Directions:
Only the count is wanted here: how many lines of the entries hold the string "function"?

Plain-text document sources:
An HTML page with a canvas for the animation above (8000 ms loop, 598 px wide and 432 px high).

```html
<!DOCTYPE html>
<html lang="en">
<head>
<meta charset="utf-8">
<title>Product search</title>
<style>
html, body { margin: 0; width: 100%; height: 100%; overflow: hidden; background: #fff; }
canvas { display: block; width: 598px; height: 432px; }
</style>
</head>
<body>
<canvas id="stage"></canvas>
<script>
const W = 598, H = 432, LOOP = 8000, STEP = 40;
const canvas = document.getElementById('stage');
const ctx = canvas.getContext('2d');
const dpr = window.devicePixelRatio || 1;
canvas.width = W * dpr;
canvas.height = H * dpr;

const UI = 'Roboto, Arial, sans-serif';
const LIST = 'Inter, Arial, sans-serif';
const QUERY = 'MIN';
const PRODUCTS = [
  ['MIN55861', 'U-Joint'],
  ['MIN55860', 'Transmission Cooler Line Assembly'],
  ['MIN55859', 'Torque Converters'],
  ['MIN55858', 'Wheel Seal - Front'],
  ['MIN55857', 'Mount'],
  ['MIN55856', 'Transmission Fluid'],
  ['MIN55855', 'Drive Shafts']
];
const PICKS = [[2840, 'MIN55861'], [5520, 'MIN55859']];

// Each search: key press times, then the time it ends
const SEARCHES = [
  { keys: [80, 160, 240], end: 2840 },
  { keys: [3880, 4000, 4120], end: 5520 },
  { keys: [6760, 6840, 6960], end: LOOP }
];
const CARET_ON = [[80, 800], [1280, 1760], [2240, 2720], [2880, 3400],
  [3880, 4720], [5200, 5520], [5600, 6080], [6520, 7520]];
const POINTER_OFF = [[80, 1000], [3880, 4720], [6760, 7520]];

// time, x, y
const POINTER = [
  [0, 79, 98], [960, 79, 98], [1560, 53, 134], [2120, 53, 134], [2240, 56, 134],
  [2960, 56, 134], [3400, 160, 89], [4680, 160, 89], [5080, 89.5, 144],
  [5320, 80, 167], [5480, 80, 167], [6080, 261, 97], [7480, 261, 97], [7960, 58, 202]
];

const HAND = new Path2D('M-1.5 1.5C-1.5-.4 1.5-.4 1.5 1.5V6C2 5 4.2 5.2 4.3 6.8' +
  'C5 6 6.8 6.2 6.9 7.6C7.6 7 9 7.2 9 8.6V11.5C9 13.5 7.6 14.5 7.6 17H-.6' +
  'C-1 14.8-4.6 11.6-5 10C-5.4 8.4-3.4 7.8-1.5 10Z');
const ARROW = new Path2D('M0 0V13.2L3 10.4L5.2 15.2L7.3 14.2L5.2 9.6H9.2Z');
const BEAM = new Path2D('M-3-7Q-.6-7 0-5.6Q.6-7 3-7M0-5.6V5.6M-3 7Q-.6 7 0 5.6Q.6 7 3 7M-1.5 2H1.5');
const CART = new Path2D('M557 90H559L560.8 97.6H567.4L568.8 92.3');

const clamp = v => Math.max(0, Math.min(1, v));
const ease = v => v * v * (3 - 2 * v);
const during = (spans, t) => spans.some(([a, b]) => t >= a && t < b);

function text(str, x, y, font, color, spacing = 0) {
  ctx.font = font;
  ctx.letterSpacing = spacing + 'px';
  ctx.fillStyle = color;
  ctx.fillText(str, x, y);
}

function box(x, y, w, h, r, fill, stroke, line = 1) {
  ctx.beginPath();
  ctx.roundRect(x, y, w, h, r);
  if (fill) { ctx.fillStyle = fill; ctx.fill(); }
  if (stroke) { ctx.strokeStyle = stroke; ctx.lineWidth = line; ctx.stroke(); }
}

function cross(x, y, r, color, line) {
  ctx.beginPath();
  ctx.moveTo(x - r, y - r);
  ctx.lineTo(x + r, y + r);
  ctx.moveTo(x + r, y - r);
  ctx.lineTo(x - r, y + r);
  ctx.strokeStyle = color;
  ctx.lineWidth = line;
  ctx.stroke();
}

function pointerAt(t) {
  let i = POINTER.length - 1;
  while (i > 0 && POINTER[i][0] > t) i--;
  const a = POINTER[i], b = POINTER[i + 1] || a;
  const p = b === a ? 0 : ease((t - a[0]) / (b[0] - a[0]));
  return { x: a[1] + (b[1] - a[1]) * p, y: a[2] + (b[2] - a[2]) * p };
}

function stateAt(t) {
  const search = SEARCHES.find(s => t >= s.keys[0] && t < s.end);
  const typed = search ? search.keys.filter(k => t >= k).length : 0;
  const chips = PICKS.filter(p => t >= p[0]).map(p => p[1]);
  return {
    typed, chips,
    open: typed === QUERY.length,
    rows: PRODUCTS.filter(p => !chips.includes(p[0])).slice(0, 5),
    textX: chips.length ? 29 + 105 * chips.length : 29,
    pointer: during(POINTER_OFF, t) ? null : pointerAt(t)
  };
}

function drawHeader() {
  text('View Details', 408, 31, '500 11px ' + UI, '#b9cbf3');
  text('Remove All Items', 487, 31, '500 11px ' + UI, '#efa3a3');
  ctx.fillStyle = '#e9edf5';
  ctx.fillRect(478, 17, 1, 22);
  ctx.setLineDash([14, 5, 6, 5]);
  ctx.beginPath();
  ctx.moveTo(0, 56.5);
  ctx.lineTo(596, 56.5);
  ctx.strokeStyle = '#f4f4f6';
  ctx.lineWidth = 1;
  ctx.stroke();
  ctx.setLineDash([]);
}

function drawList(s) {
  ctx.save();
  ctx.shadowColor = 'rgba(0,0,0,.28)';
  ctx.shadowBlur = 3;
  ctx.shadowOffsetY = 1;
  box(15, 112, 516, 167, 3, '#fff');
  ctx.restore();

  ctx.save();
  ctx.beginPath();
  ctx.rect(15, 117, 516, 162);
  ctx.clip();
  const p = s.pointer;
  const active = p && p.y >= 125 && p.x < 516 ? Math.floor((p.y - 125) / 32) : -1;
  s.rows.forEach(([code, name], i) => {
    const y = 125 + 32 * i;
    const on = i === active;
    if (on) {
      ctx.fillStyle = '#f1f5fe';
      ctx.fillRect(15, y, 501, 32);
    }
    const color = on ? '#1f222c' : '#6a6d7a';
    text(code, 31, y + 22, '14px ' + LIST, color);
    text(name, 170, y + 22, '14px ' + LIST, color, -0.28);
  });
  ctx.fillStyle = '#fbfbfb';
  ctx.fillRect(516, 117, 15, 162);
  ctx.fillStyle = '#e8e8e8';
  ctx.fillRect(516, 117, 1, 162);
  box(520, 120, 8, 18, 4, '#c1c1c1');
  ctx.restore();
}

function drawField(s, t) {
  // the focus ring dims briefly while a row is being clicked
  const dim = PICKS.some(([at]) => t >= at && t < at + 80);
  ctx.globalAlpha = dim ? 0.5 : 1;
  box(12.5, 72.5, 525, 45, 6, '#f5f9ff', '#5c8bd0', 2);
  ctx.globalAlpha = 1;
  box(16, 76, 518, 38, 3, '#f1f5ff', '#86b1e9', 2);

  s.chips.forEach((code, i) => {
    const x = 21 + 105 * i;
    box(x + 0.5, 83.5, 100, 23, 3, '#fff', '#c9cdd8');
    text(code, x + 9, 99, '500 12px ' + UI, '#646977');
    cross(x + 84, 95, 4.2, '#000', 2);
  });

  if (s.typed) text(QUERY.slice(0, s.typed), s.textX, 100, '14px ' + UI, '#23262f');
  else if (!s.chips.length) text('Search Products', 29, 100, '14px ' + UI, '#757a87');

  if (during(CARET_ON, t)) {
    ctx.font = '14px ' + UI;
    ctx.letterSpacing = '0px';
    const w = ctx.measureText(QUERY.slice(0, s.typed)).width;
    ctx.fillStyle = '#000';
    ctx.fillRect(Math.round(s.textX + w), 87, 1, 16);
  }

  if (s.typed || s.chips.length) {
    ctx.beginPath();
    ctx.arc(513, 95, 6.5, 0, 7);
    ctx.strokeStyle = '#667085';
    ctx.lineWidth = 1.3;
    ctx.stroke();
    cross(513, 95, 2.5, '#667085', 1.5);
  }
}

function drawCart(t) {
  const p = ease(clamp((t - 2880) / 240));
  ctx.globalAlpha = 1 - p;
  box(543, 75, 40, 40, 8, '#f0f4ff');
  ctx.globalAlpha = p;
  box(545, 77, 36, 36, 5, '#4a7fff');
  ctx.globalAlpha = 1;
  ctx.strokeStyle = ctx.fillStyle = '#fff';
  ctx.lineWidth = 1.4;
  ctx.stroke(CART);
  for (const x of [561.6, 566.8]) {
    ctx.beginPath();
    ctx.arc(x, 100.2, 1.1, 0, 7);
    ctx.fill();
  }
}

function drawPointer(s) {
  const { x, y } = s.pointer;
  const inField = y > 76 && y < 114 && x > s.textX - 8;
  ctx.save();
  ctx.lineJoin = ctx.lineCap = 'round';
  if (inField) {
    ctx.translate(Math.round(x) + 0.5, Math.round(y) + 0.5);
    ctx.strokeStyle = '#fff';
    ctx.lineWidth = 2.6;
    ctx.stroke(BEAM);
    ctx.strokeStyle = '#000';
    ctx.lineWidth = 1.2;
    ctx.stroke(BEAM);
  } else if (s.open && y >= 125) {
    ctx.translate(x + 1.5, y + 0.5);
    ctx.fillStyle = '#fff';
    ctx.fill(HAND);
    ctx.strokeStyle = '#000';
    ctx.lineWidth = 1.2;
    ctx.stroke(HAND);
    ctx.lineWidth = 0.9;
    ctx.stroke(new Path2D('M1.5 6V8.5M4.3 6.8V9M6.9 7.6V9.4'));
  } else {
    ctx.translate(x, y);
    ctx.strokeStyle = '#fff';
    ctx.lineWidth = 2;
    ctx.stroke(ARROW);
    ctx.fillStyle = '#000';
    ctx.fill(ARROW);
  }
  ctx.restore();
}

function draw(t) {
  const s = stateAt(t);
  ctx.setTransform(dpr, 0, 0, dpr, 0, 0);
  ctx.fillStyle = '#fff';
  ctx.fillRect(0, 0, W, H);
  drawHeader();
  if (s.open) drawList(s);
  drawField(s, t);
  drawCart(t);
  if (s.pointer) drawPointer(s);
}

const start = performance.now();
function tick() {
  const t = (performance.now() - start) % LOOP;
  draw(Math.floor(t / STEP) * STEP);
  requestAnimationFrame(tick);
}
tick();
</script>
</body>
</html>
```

Reply to the exercise:
12